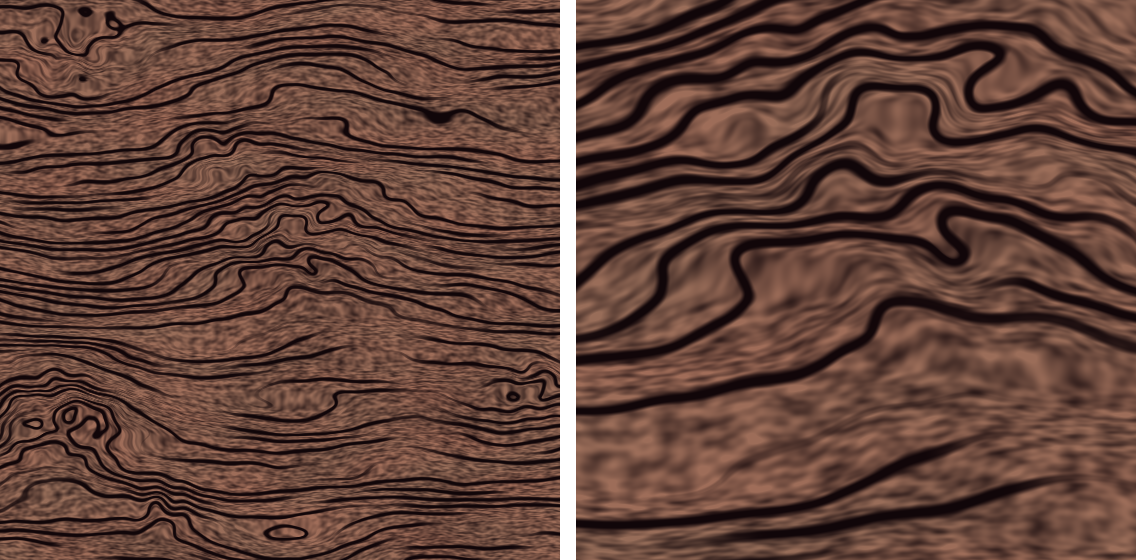
Left, the full canvas; right, a detail of the centre.
Write a Shadertoy shader that draws this texture.

```glsl
// Dark bark-like wood: black grain lines flow sideways and bend around knots.
// The lines are contours of a warped height field, drawn over short fibres
// whose tone comes from stretched gradient noise.

const vec3 INK = vec3(0.065, 0.022, 0.034);
const vec3 PALE = vec3(0.585, 0.410, 0.335);
const float LINES = 48.0;         // contours per canvas height
const float LINE_REACH = 0.0054;  // half width, soft edge included
const float BROAD_BEND = 0.11;
const float BAND_BEND = 0.052;
const float WOBBLE = 0.007;
const float TURBULENCE = 0.06;    // crumpling inside knots
const float WOOD_TONE = 0.75;
const float FIBRE = 0.56;
const float FINE_FIBRE = 0.42;
const float PATCHES = 0.16;

// Knots: centre, radius, upward bulge
const int KNOT_COUNT = 6;
const vec4 KNOTS[KNOT_COUNT] = vec4[KNOT_COUNT](
    vec4(0.54, 0.60, 0.105, 0.050),
    vec4(0.11, 0.26, 0.090, 0.100),
    vec4(0.95, 0.31, 0.050, 0.025),
    vec4(0.14, 0.90, 0.070, -0.045),
    vec4(0.40, 0.72, 0.050, 0.035),
    vec4(0.29, 0.10, 0.045, 0.030));

float hash(vec2 p) {
    return fract(sin(dot(p, vec2(127.1, 311.7))) * 43758.5453);
}

// Slope of a random direction at a lattice corner
float corner(vec2 cell, vec2 offset) {
    float angle = 6.2832 * hash(cell);
    return dot(vec2(cos(angle), sin(angle)), offset);
}

// Gradient noise, about -0.7 to 0.7
float noise(vec2 p) {
    vec2 i = floor(p), f = p - i;
    vec2 u = f * f * f * (f * (f * 6.0 - 15.0) + 10.0);
    vec2 e = vec2(1.0, 0.0);
    return mix(mix(corner(i, f), corner(i + e, f - e), u.x),
               mix(corner(i + e.yx, f - e.yx), corner(i + e.xx, f - e.xx), u.x), u.y);
}

// Height whose contours are the grain lines
float grainHeight(vec2 p) {
    float height = p.y;
    height += BROAD_BEND * noise(p * vec2(2.0, 3.2) + 7.3);
    height += BAND_BEND * noise(p * vec2(3.5, 13.0) + 21.7);
    height += WOBBLE * noise(p * vec2(15.0, 30.0) + 3.1);
    float crumple = 0.0;
    for (int k = 0; k < KNOT_COUNT; k++) {
        vec4 knot = KNOTS[k];
        vec2 q = (p - knot.xy) / (knot.z * vec2(1.4, 1.0));
        float pull = exp(-dot(q, q));
        height -= knot.w * pull;
        crumple = max(crumple, pull);
    }
    return height + TURBULENCE * crumple * noise(p * vec2(19.0, 24.0) + 11.9);
}

// Darkness of the grain lines: 1 on a line, 0 between lines
float grainLines(vec2 p, float height) {
    vec2 e = vec2(0.0015, 0.0);
    float slope = length(vec2(grainHeight(p + e), grainHeight(p + e.yx)) - height) / e.x;
    float level = height * LINES;
    float id = floor(level);
    float dist = abs(level - id - 0.5) / (LINES * max(slope, 0.35));

    // Each line swells, thins and ends along its length
    float present = smoothstep(-0.2, 0.0, noise(vec2(p.x * 3.0 + id * 0.7, id * 5.37)));
    float swell = 0.95 + 0.5 * noise(vec2(p.x * 14.0, id * 3.71));
    float reach = LINE_REACH * swell * mix(0.4, 1.0, present) * min(1.0, 1.7 / slope);
    return present * (1.0 - smoothstep(0.25 * reach, reach, dist));
}

void mainImage(out vec4 fragColor, in vec2 fragCoord) {
    vec2 p = fragCoord / iResolution.y;
    float height = grainHeight(p);

    // Short fibres follow the flow of the grain
    vec2 flow = vec2(p.x, mix(p.y, height, 0.65));
    float tone = WOOD_TONE;
    tone += FIBRE * noise(flow * vec2(42.0, 190.0));
    tone += FINE_FIBRE * noise(flow * vec2(95.0, 310.0) + 5.7);
    tone += PATCHES * noise(flow * vec2(4.0, 16.0) + 31.3);

    tone = clamp(tone, 0.12, 1.05) * (1.0 - grainLines(p, height));
    vec3 color = mix(INK, PALE, tone);

    // Faint drift between redder and greyer wood
    color.r *= 1.0 + 0.07 * noise(flow * vec2(6.0, 22.0) + 47.9);
    fragColor = vec4(color, 1.0);
}
```
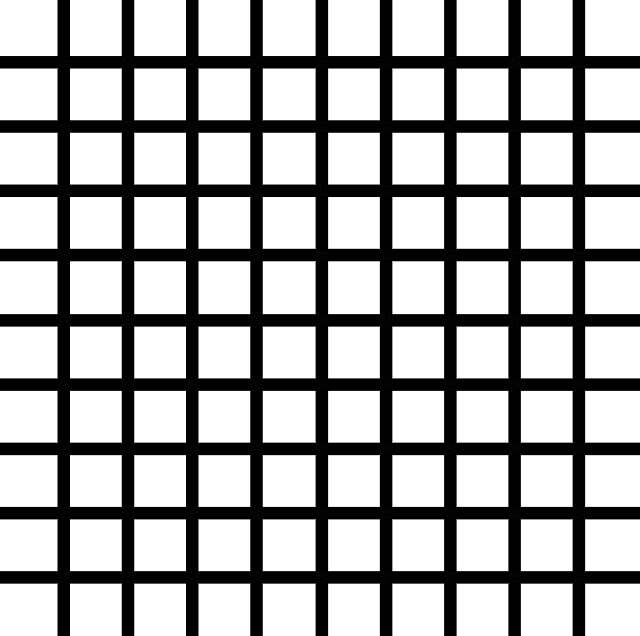
This pattern is drawn by a Shadertoy shader. Its source:

```glsl
// A square lattice of nine black bars each way on white paper.
// Each axis folds onto its nearest bar to give a distance; the two distances
// are joined with min, and cellular noise adds faint specks at the crossings.

const float LAST_BAR = 8.0;                   // bars are numbered 0 to 8
const float PITCH = 0.1004;                   // lengths are in canvas widths
const float HALF_WIDTH = 0.00977;
const float SEAM = 0.0017;                    // extra gap before the middle bar
const vec2 FIRST_BAR = vec2(0.0996, 0.0973);  // from the left and from the top
const vec3 PAPER = vec3(1.0);
const vec3 INK = vec3(0.004);
const vec3 SPECK = vec3(0.045);

// Distance along one axis to the centre of the nearest bar.
float barDistance(float x, float first) {
    float q = x - first;
    q -= SEAM * step(3.5 * PITCH, q);
    float index = clamp(floor(q / PITCH + 0.5), 0.0, LAST_BAR);
    return abs(q - index * PITCH);
}

vec2 hash2(vec2 p) {
    vec2 k = vec2(dot(p, vec2(127.1, 311.7)), dot(p, vec2(269.5, 183.3)));
    return fract(sin(k) * 43758.5);
}

// Distance to the nearest scattered point, in cell units.
float cellular(vec2 p) {
    vec2 cell = floor(p);
    float nearest = 2.0;
    for (int y = -1; y <= 1; y++) {
        for (int x = -1; x <= 1; x++) {
            vec2 c = cell + vec2(x, y);
            nearest = min(nearest, length(c + hash2(c) - p));
        }
    }
    return nearest;
}

// Smooth coverage of the inside of a shape, one pixel wide at its edge.
float coverage(float signedDistance, float pixel) {
    return clamp(0.5 - signedDistance / pixel, 0.0, 1.0);
}

void mainImage(out vec4 fragColor, in vec2 fragCoord) {
    float pixel = 1.0 / iResolution.x;
    vec2 p = vec2(fragCoord.x, iResolution.y - fragCoord.y) * pixel;

    // Lattice
    vec2 d = vec2(barDistance(p.x, FIRST_BAR.x), barDistance(p.y, FIRST_BAR.y));
    float bars = coverage(min(d.x, d.y) - HALF_WIDTH, pixel);

    // Faint specks, only where two bars cross
    float crossing = coverage(max(d.x, d.y) - HALF_WIDTH * 0.9, pixel);
    float speck = crossing * (1.0 - smoothstep(0.1, 0.35, cellular(p * 220.0)));

    vec3 ink = mix(INK, SPECK, speck);
    fragColor = vec4(mix(PAPER, ink, bars), 1.0);
}
```
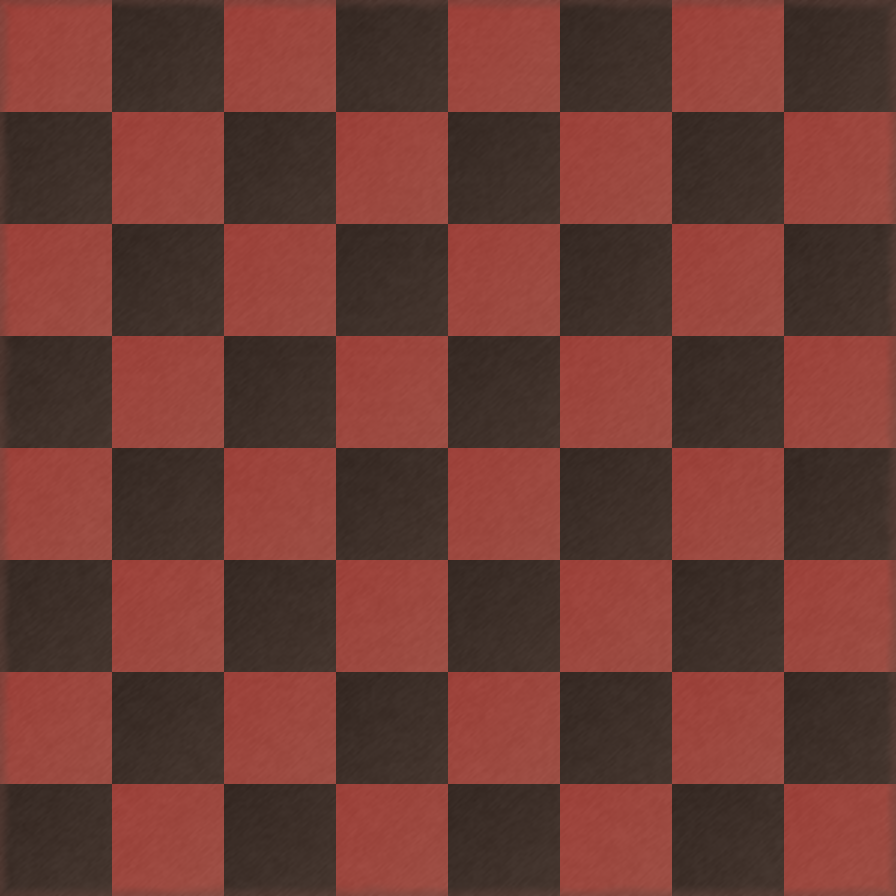
Write a Shadertoy shader that draws this pattern.

```glsl
// Red and dark brown checkerboard with soft tile gradients and fine paper grain.
#define TILES 8.0
#define RED_TOP vec3(0.613, 0.250, 0.222)
#define RED_LOW vec3(0.613, 0.308, 0.268)
#define DARK_TOP vec3(0.208, 0.158, 0.136)
#define DARK_LOW vec3(0.272, 0.213, 0.184)
#define RIM_COLOR vec3(0.40, 0.27, 0.24)
#define RIM_WIDTH 0.014
#define RIM_AMOUNT 0.42
#define GRAIN 0.045
#define FIBRES 300.0

float hash(vec2 p) {
    return fract(sin(dot(p, vec2(127.1, 311.7))) * 43758.5453);
}

// Value noise that wraps after a whole number of cells.
float wrapNoise(vec2 p, vec2 period) {
    vec2 cell = floor(p);
    vec2 f = fract(p);
    f = f * f * (3.0 - 2.0 * f);
    vec2 a = mod(cell, period);
    vec2 b = mod(cell + 1.0, period);
    return mix(mix(hash(a), hash(vec2(b.x, a.y)), f.x),
               mix(hash(vec2(a.x, b.y)), hash(b), f.x), f.y);
}

// Slanted fibres plus a softer mottle, centred on zero.
float paperGrain(vec2 uv) {
    vec2 fibrePeriod = FIBRES * vec2(1.0, 0.5);
    float fibre = wrapNoise(vec2(uv.x - uv.y, uv.y) * fibrePeriod, fibrePeriod);
    float speck = wrapNoise(uv * FIBRES, vec2(FIBRES));
    float mottle = wrapNoise(uv * 64.0, vec2(64.0));
    return 0.5 * fibre + 0.3 * speck + 0.2 * mottle - 0.5;
}

// Antialiased checker: 1 on red tiles, 0 on dark ones.
float checker(vec2 grid, vec2 pixel) {
    vec2 edgeDist = abs(mod(grid - 0.5, 2.0) - 1.0) - 0.5;
    vec2 side = clamp(edgeDist / (0.5 * pixel), -1.0, 1.0);
    return 0.5 - 0.5 * side.x * side.y;
}

void mainImage(out vec4 fragColor, in vec2 fragCoord) {
    vec2 uv = fragCoord / iResolution.xy;
    vec2 grid = uv * TILES;

    // Each tile lightens from its upper left to its lower right.
    vec2 local = fract(grid);
    float slope = 0.5 * (local.x + 1.0 - local.y);
    vec3 red = mix(RED_TOP, RED_LOW, slope);
    vec3 dark = mix(DARK_TOP, DARK_LOW, slope);
    vec3 color = mix(dark, red, checker(grid, TILES / iResolution.xy));

    // Faded rim, slightly uneven along its length.
    vec2 toEdge = min(uv, 1.0 - uv);
    float ripple = 0.7 + 0.6 * wrapNoise(uv * 48.0, vec2(48.0));
    float rim = 1.0 - smoothstep(0.0, RIM_WIDTH * ripple, min(toEdge.x, toEdge.y));
    color = mix(color, RIM_COLOR, RIM_AMOUNT * rim);

    color += GRAIN * paperGrain(uv);
    fragColor = vec4(color, 1.0);
}
```
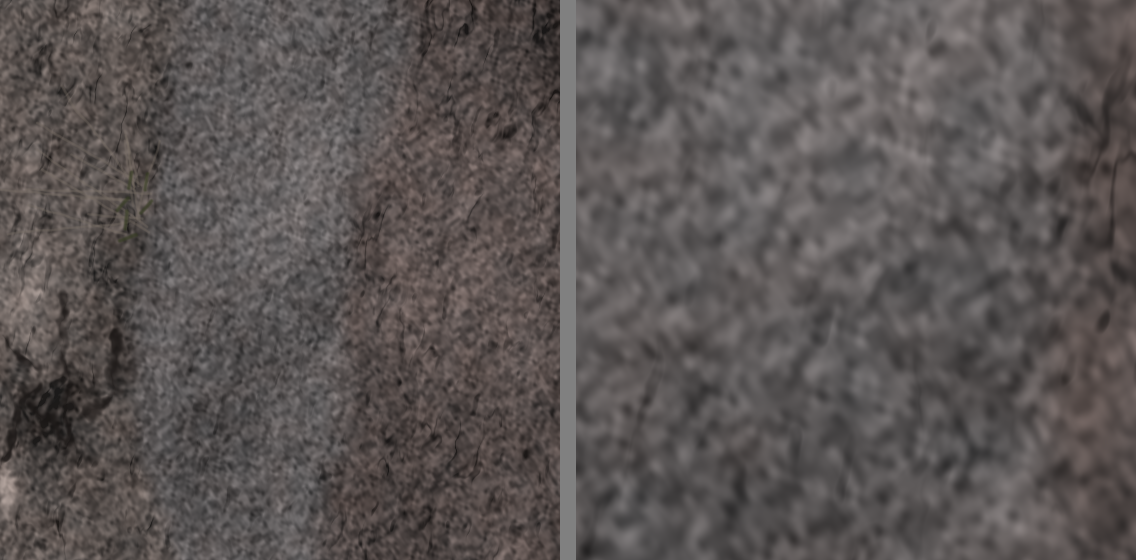
Left: the whole. Right: its middle third, enlarged.
Give the GLSL for this texture, as a WebGL 2 fragment shader.

```glsl
#version 300 es
precision highp float;
// A weathered cliff face: a smooth grey slab between brown, cracked rock walls.
// Layered value noise gives tone, offset noise gives lit grain, warped segments
// carve the crevices, and a loop of thin strokes grows dry grass from a ledge.
uniform vec2 u_resolution;
out vec4 fragColor;

float hash(vec2 p) {
    return fract(sin(dot(p, vec2(127.1, 311.7))) * 43758.5453);
}

float noise(vec2 p) {
    vec2 i = floor(p), f = fract(p);
    f = f * f * (3.0 - 2.0 * f);
    return mix(mix(hash(i), hash(i + vec2(1, 0)), f.x),
               mix(hash(i + vec2(0, 1)), hash(i + vec2(1, 1)), f.x), f.y);
}

float fbm(vec2 p) {
    float sum = 0.0, amp = 0.53;
    for (int i = 0; i < 4; i++) {
        sum += amp * noise(p);
        p = mat2(0.8, 0.6, -0.6, 0.8) * p * 2.03 + 17.3;
        amp *= 0.5;
    }
    return sum;
}

float segment(vec2 p, vec2 a, vec2 b) {
    vec2 d = b - a;
    return length(p - a - d * clamp(dot(p - a, d) / dot(d, d), 0.0, 1.0));
}

float blob(vec2 p, vec2 center, vec2 radius) {
    vec2 d = (p - center) / radius;
    return exp(-dot(d, d));
}

// Difference of shifted noise: small bumps lit from the upper left
float relief(vec2 p) {
    return noise(p) - noise(p + vec2(0.62, -0.55));
}

// Fine speckle, slightly stretched along the fall line
float grain(vec2 p) {
    vec2 q = mat2(0.94, 0.34, -0.34, 0.94) * p;
    vec2 r = mat2(0.87, -0.5, 0.5, 0.87) * p;
    return relief(q * vec2(112.0, 80.0)) * 0.30
         + relief(r * vec2(68.0, 46.0) + 31.0) * 0.15
         + (noise(r * vec2(165.0, 125.0) + 7.0) - 0.5) * 0.44;
}

// Depth of the open gaps in the left wall
float crevices(vec2 p) {
    float d = segment(p, vec2(0.0, 0.41), vec2(0.06, 0.355)) - 0.002;
    d = min(d, segment(p, vec2(0.06, 0.32), vec2(0.0, 0.19)) - 0.008);
    d = min(d, segment(p, vec2(0.065, 0.29), vec2(0.125, 0.2)) - 0.009);
    d = min(d, segment(p, vec2(0.205, 0.41), vec2(0.2, 0.29)) - 0.007);
    d = min(d, segment(p, vec2(0.2, 0.29), vec2(0.16, 0.25)) - 0.001);
    d = min(d, segment(p, vec2(0.115, 0.48), vec2(0.11, 0.36)) - 0.002);
    d = min(d, segment(p, vec2(0.11, 0.36), vec2(0.135, 0.2)) - 0.002);
    d += (noise(p * vec2(75.0, 50.0)) - 0.5) * 0.016;
    return 1.0 - smoothstep(-0.006, 0.008, d);
}

void main() {
    vec2 uv = gl_FragCoord.xy / u_resolution;
    vec2 warp = vec2(fbm(uv * 15.0), fbm(uv * 15.0 + 40.0)) - 0.5;
    vec2 p = uv + warp * 0.045;

    // Slab outline
    float leftEdge = 0.225 + 0.06 * smoothstep(0.45, 0.7, p.y)
                   + 0.03 * smoothstep(0.75, 1.0, p.y) + 0.08 * (1.0 - smoothstep(0.0, 0.3, p.y));
    float rightEdge = 0.62 + 0.11 * smoothstep(0.55, 1.0, p.y)
                    - 0.06 * (1.0 - smoothstep(0.0, 0.3, p.y));
    float leftWall = 1.0 - smoothstep(-0.02, 0.025, p.x - leftEdge);
    float rightWall = smoothstep(-0.035, 0.04, p.x - rightEdge);
    float rough = max(leftWall, rightWall);

    // Base colour and broad tone
    vec3 color = mix(vec3(0.356, 0.341, 0.341), vec3(0.370, 0.339, 0.326), leftWall);
    color = mix(color, vec3(0.339, 0.301, 0.292), rightWall);
    vec2 slanted = vec2(uv.x - 0.2 * uv.y, uv.y) + warp * 0.03;
    float tone = 1.0 + (fbm(slanted * vec2(9.0, 5.0) + 3.0) - 0.5) * 0.52;
    tone += (fbm(slanted * vec2(34.0, 11.0) + 11.0) - 0.5) * mix(0.22, 0.46, rough);
    tone += 0.28 * blob(p, vec2(0.05, 0.47), vec2(0.07, 0.11));
    tone += 0.80 * blob(p, vec2(0.005, 0.12), vec2(0.025, 0.045));
    tone += 0.15 * blob(p, vec2(0.14, 0.68), vec2(0.12, 0.07));
    tone += 0.12 * blob(p, vec2(0.52, 0.68), vec2(0.15, 0.16));
    tone += 0.20 * blob(p, vec2(0.77, 0.47), vec2(0.04, 0.05));
    tone -= 0.38 * blob(p, vec2(0.08, 0.27), vec2(0.08, 0.09));
    tone -= 0.50 * blob(p, vec2(1.02, 0.98), vec2(0.12, 0.16));
    tone -= 0.14 * blob(p, vec2(0.66, 0.45), vec2(0.05, 0.30));
    tone += grain(uv + warp * 0.012) * mix(1.0, 1.08, rough);

    // Short pits and soft broken veins, running mostly downhill
    float pits = smoothstep(0.80, 0.97, noise(slanted * vec2(72.0, 34.0) + 5.0));
    tone -= pits * mix(0.20, 0.30, rough);
    float vein = abs(fbm(slanted * vec2(24.0, 9.0) + 60.0) - 0.5);
    float broken = smoothstep(0.42, 0.75, noise(uv * vec2(26.0, 18.0) + 23.0));
    tone -= (1.0 - smoothstep(0.0, 0.05, vein)) * broken * mix(0.05, 0.30, rough);

    // Shadow beside the slab, then the open gaps
    tone -= 0.3 * leftWall * smoothstep(-0.05, 0.0, p.x - leftEdge)
          * blob(p, vec2(0.22, 0.46), vec2(0.2, 0.14));
    color *= max(tone, 0.3);
    color += (noise(uv * 30.0 + 80.0) - 0.5) * vec3(0.014, 0.0, -0.006);
    color = mix(color, vec3(0.10, 0.085, 0.08), crevices(p) * 0.8);

    // Grass: pale strands fanning out, short green blades at the root
    for (int i = 0; i < 22; i++) {
        float id = float(i);
        float green = step(16.0, id);
        float angle = mix(1.2 + 2.2 * hash(vec2(id, 1.0)), 0.7 + 3.6 * hash(vec2(id, 2.0)), green);
        float len = mix(0.08 + 0.20 * hash(vec2(id, 3.0)), 0.03, green);
        vec2 root = vec2(0.248, 0.625) + (vec2(hash(vec2(id, 4.0)), hash(vec2(id, 5.0))) - 0.5)
                  * vec2(0.05, 0.09);
        vec2 dir = vec2(cos(angle), sin(angle));
        vec2 q = uv - root + warp * 0.01;
        q.x += 0.9 * q.y * q.y * (hash(vec2(id, 6.0)) - 0.5);
        float d = segment(q, vec2(0.0), dir * len);
        float stroke = 1.0 - smoothstep(0.0005, mix(0.0035, 0.0055, green), d);
        vec3 blade = mix(vec3(0.48, 0.44, 0.40), vec3(0.20, 0.23, 0.12), green);
        color = mix(color, blade, stroke * mix(0.35, 0.6, green));
    }

    fragColor = vec4(clamp(color, 0.0, 1.0), 1.0);
}
```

*Exercise instructions:*
Within the lines above, find those holding the word "from" and copy them.

*Exercise response:*
// whose tone comes from stretched gradient noise.
const vec2 FIRST_BAR = vec2(0.0996, 0.0973);  // from the left and from the top
    // Each tile lightens from its upper left to its lower right.
// carve the crevices, and a loop of thin strokes grows dry grass from a ledge.
// Difference of shifted noise: small bumps lit from the upper left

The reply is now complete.